Well the electric vehicle price slashing is in full swing. The year opened with Nissan introducing a stripped down Leaf which comes in at $21300 after the $7500 federal tax credit and before license and destination charge. But it’s fair to say that one can easily pick up an EV for under 25K right now with a range of 75 miles.
For its part Chevy just announced that its 2014 model Volt will be $5,000 cheaper, coming in at $27,495 after the federal tax credit. Folks in some state like California can pick up additional state rebates of about $1500.
So what’s driving the price cuts? Slow sales are likely the biggest factor here although I suspect the production lines are gaining in efficiency and now that there’s reasonable volume, the automakers are getting discounts on key components like batteries.
Are the price cuts good news? Sort of. I never actually thought that EVs could sell at a price over $30,000 and really believe they’ll need to be under $25,000 to be sustainable from year to grow. To really hockey stick revenue, they’ll need to be under $25,000 with ranges over 200 miles, which is not possible right now.

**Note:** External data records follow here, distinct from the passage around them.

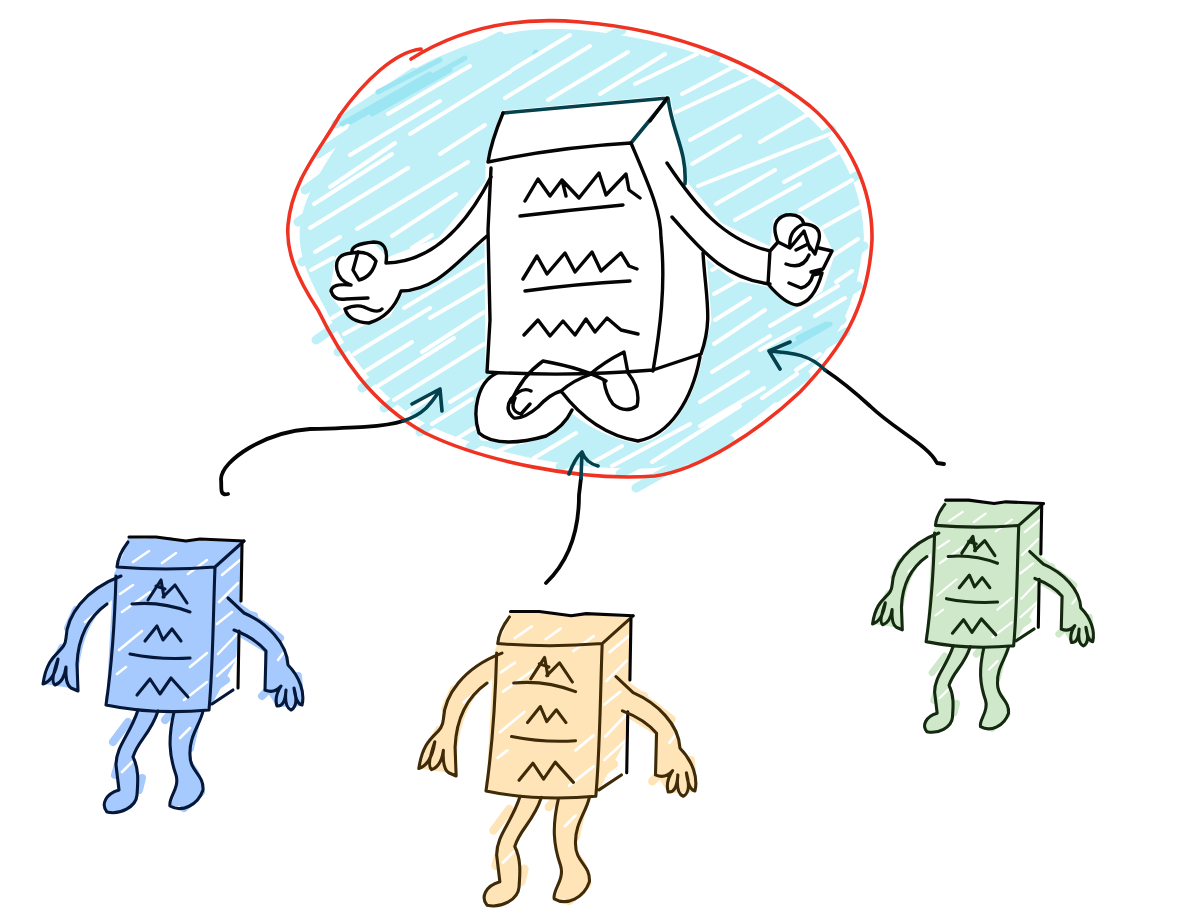
<!DOCTYPE html>
<html lang="en">
<head>
<meta charset="utf-8">
<title>Calm server and its helpers</title>
<style>
:root{--paper:#fff;--ink:#050505;--ring:#ef3323;--aura:#bff0f8;--aura-deep:#9be6f2;--aura-ink:#04414c;--blue:#a6cafd;--blue-ink:#06183a;--orange:#ffe4b8;--orange-ink:#402b08;--green:#cfe8ca;--green-ink:#14290f}
html,body{margin:0;background:var(--paper);overflow:hidden}
svg{display:block;width:1200px;height:916px}
path{fill:none;stroke-linecap:round;stroke-linejoin:round}
.aura-fill{fill:var(--aura)}
.aura-strokes{stroke:var(--aura);stroke-width:9}
.aura-deep{stroke:var(--aura-deep);stroke-width:5}
.aura-gaps{stroke:var(--paper);stroke-width:4}
.ring{stroke:var(--ring);stroke-width:3.6}
.calm-fill{fill:var(--paper);stroke:var(--paper);stroke-width:5}
.ink{stroke:var(--ink);stroke-width:3.4}
.aura-ink{stroke:var(--aura-ink);stroke-width:3.6}
.arrow{stroke:var(--ink);stroke-width:3.8}
.tint{fill:var(--tint)}
.spill{stroke:var(--tint);stroke-width:8}
.gaps{stroke:var(--paper);stroke-width:2.5}
.outline{stroke:var(--line);stroke-width:3.1;vector-effect:non-scaling-stroke}
.loose{stroke:var(--ink);stroke-width:3.1;vector-effect:non-scaling-stroke}
.blue{--tint:var(--blue);--line:var(--blue-ink)}
.orange{--tint:var(--orange);--line:var(--orange-ink)}
.green{--tint:var(--green);--line:var(--green-ink)}
</style>
</head>
<body>
<svg viewBox="0 0 1200 916" role="img" aria-label="Three small server figures with arrows pointing to a large meditating server in a red circle">
<defs>
<g id="helper">
  <path class="tint" d="M128 538L243 542L241 604C268 622 285 640 289 665C304 682 304 696 302 706L277 707L266 690L264 652L238 636L236 660L211 706L203 711C192 730 188 750 192 762C206 778 206 790 190 806L170 806C178 790 178 780 172 760C168 740 170 725 174 711L158 711C150 735 138 740 133 757C140 770 138 785 137 797C130 812 114 816 106 810C104 796 114 794 119 790C116 765 114 750 138 710L106 705L112 600C90 618 80 640 77 689L44 684C48 660 64 658 65 640C68 612 85 590 117 576Z"/>
  <path class="spill" d="M52 668L62 648M68 628L76 610M118 575L132 545M150 542L170 541M113 680L109 698M128 722L113 742M115 775L121 754M142 778L139 790M165 720L172 712M196 722L190 748M201 792L184 808M238 612L254 616M262 624L280 638M270 688L262 696M298 676L300 700M212 690L226 680"/>
  <path class="gaps" d="M133 562L149 551M162 563L176 553M122 612L150 592M120 594L133 585M119 650L142 631M188 574L207 560M222 575L240 560M219 602L238 583M217 624L232 612M218 654L239 632M217 676L239 656M222 689L238 678M117 674L126 667M184 700L207 682M190 667L207 653M85 622L96 613M180 738L190 728M122 772L132 762M278 660L284 652"/>
  <path class="outline" d="M128 542Q118 555 117 567Q166 571 215 567L244 541M215 567C213 620 213 666 209 710M116 576Q114 650 106 705Q154 715 209 710M212 704L233 690"/>
  <path class="loose" d="M129 537L156 537L186 541L200 539L244 541M242 544L241 601M239 631L238 688"/>
  <path class="outline" d="M121 576C84 590 67 616 66 638C65 654 48 650 43 684Q55 680 58 659Q50 682 55 685Q64 682 66 667Q65 684 71 688L78 691M107 604C87 618 78 640 77 664L78 691"/>
  <path class="outline" d="M228 598L244 613C267 623 287 643 288 665C300 677 305 693 302 705Q296 704 294 688Q299 706 291 710Q284 707 286 690Q285 707 277 706Q274 697 281 686Q274 694 265 690M234 630Q255 638 266 651L265 690"/>
  <path class="outline" d="M138 710C130 735 116 746 116 765L119 790C105 794 101 805 107 812C120 815 136 807 137 795C138 781 139 769 133 757C138 740 150 735 158 711M174 712C168 738 169 755 176 775C180 788 168 798 170 806C182 813 198 805 203 790C204 774 190 772 190 755C189 736 200 725 203 711"/>
  <path class="outline" d="M148 600L161 580L164 597M156 586L165 589M163 597L175 585L187 603M132 604Q161 601 190 612M145 641L157 626L163 640L172 629L181 641M130 654Q160 660 190 658M137 695L150 679L160 694L171 678L188 697"/>
</g>
</defs>

<g id="aura">
  <path class="aura-fill" d="M436 58C500 30 530 27 580 30C680 40 745 66 797 107C842 142 863 190 864 238C856 310 836 346 794 386C750 425 700 460 655 468C580 472 490 454 430 426C378 398 348 355 324 306C304 270 298 250 300 226C306 186 330 160 350 124C375 92 400 75 436 58Z"/>
  <path class="aura-strokes" d="M336 124L414 72M318 154L360 126M305 190L340 164M298 222L330 200M302 262L328 246M316 340L336 326M338 352L350 344M362 388L382 374M384 408L400 398M420 432L440 418M470 447L490 436M560 467L580 456M636 488L700 452M620 474L650 458M690 460L730 440M776 398L806 376M800 342L842 320M790 366L846 332M828 306L858 286M848 258L864 246M846 182L856 176M820 138L832 130M772 92L780 86M710 62L716 58M610 36L622 30M480 46L500 36"/>
  <path class="aura-deep" d="M342 124L430 74M350 122L465 58M372 114L450 70M378 92L440 60M535 53L536 52M778 354L830 324M798 338L826 324"/>
  <path class="aura-gaps" d="M388 114L470 66M350 155L440 101M410 134L510 72M330 187L395 143M440 154L485 125M512 70L570 35M505 98L590 46M548 100L628 52M600 94L665 54M635 84L697 54M682 94L735 66M676 112L762 72M690 140L785 88M692 164L740 136M760 142L812 112M698 186L835 132M716 204L775 170M784 182L843 150M735 220L800 184M800 210L852 180M822 228L860 207M826 260L858 239M836 282L852 271M314 204L392 154M310 228L408 168M315 252L340 237M357 229L468 162M311 270L333 258M392 236L456 194M412 248L432 235M332 318L350 307M344 334L366 322M404 308L484 260M354 354L430 308M430 318L485 286M364 372L412 342M422 352L484 312M378 386L454 338M394 400L484 344M409 411L432 397M450 402L484 381M432 424L472 399M458 438L474 428M496 452L532 436M534 458L576 433M590 464L622 446M612 466L690 424M652 462L740 406M700 426L764 388M700 402L748 372M712 372L770 336M762 398L797 374M714 344L765 310M715 320L750 298M770 326L838 286M714 294L742 278M815 316L845 298M760 350L800 328M712 270L724 263M796 370L820 354"/>
</g>

<g id="calm-server">
  <path class="calm-fill" d="M503 113L668 98L685 183L720 225L772 250L776 220L800 216L820 230L832 255L820 290L798 305L772 285L735 278L704 254L709 320L700 357C690 405 665 438 638 441Q600 434 572 410Q550 436 520 442L482 438C473 410 478 385 497 373L488 371L487 237L430 280L401 291L388 315L365 323L345 310L332 294L338 258L370 243L387 260L440 240L488 182V162Z"/>
  <path class="aura-ink" d="M503 113L668 98L631 143M668 98C672 132 687 150 685 184"/>
  <path class="ink" d="M503 113Q491 142 488 162Q560 147 631 143M491 168L488 230L490 320L487 372Q570 377 653 370L701 354M631 143C650 188 661 212 661 238C666 285 660 330 653 371M650 121L667 98M703 253C706 300 713 320 701 354"/>
  <g id="server-vents">
    <path class="ink" d="M525 201L538 179L550 196L562 180L579 198L599 173L606 195L626 174L629 190L640 198M562 180L566 196M520 216Q570 210 623 205M523 279L537 256L547 274L565 253L575 272L592 252L601 271L621 253L629 266L637 269M525 291Q575 284 630 281M524 335L538 320L550 336L563 321L575 335L586 319L595 332L607 318L621 330L638 334"/>
  </g>
  <g id="left-arm">
    <path class="ink" d="M491 177C467 224 433 262 386 263M487 236C458 260 438 290 401 291Q392 316 369 323Q349 322 345 309Q356 304 364 307Q378 314 382 309M386 263Q389 242 374 242Q350 244 352 253Q334 254 337 270Q339 281 351 285M352 253C366 250 372 256 376 261Q372 277 359 280L353 270L358 252M351 285Q332 283 331 291Q334 301 346 299L368 298"/>
  </g>
  <g id="right-arm">
    <path class="ink" d="M667 163C695 205 723 240 770 251M672 217C700 248 722 278 770 284M770 251L768 284Q785 304 797 305Q814 302 822 273L813 275Q810 286 801 288L789 283M770 251L778 242Q769 220 786 215Q801 213 804 224M778 242L790 248Q788 230 804 224Q822 225 819 240L815 254L808 244L796 250M790 248L804 231L810 249M819 248L832 251L823 269L811 272M786 264Q803 270 809 255"/>
  </g>
  <g id="crossed-legs">
    <path class="ink" d="M497 373C477 382 472 412 479 433C493 446 522 443 546 436Q564 427 572 410M511 402Q522 376 543 361C565 365 587 370 606 381M561 391Q550 394 538 407Q524 419 514 418Q504 410 511 399Q522 386 531 391M515 398Q509 411 521 414L530 404M561 391C577 412 601 435 638 441C670 435 692 400 700 357M561 391Q574 380 589 375Q604 362 624 352L628 373Q641 389 637 406Q625 414 613 404Q606 395 604 381"/>
  </g>
</g>

<path class="ring" d="M411 59C465 25 525 17 580 22C680 30 760 66 810 106C850 140 873 190 872 240C868 310 840 350 800 392C760 430 700 470 655 476C580 482 480 460 425 433C370 403 340 355 318 310C295 275 286 250 288 225C292 180 320 150 340 115C365 80 395 52 421 49"/>

<g id="arrows">
  <path class="arrow" d="M228 494C219 496 222 488 221 479C222 460 265 432 310 429C350 428 385 427 403 421M546 583C570 560 579 530 579 495L581 478M944 464L937 463C928 445 895 430 870 406Q846 384 825 370"/>
  <path class="aura-ink" d="M403 421C425 414 432 402 440 390M412 404L440 389L442 411M581 478L582 452M569 474Q575 458 582 452Q586 463 598 466M825 370C810 355 795 353 769 351M790 342L769 351L780 369"/>
</g>

<g id="helpers">
  <use class="blue" href="#helper"/>
  <use class="orange" href="#helper" transform="matrix(1.066 0 0 1.068 373 38)"/>
  <use class="green" href="#helper" transform="matrix(.85 0 0 .842 836 48)"/>
</g>
</svg>
</body>
</html>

The kicker with the Leaf’s rock bottom pricing is that assuming one drives 15,000 miles a year, the driver would save around $1800 on gas per year by switching to an EV. Over 5 years, that’s $9,000. So if you’re paying around $22K for the Leaf and saving $9,000 versus a gasoline powered car, is it fair to think of the actual cost of the Leaf as $14,000?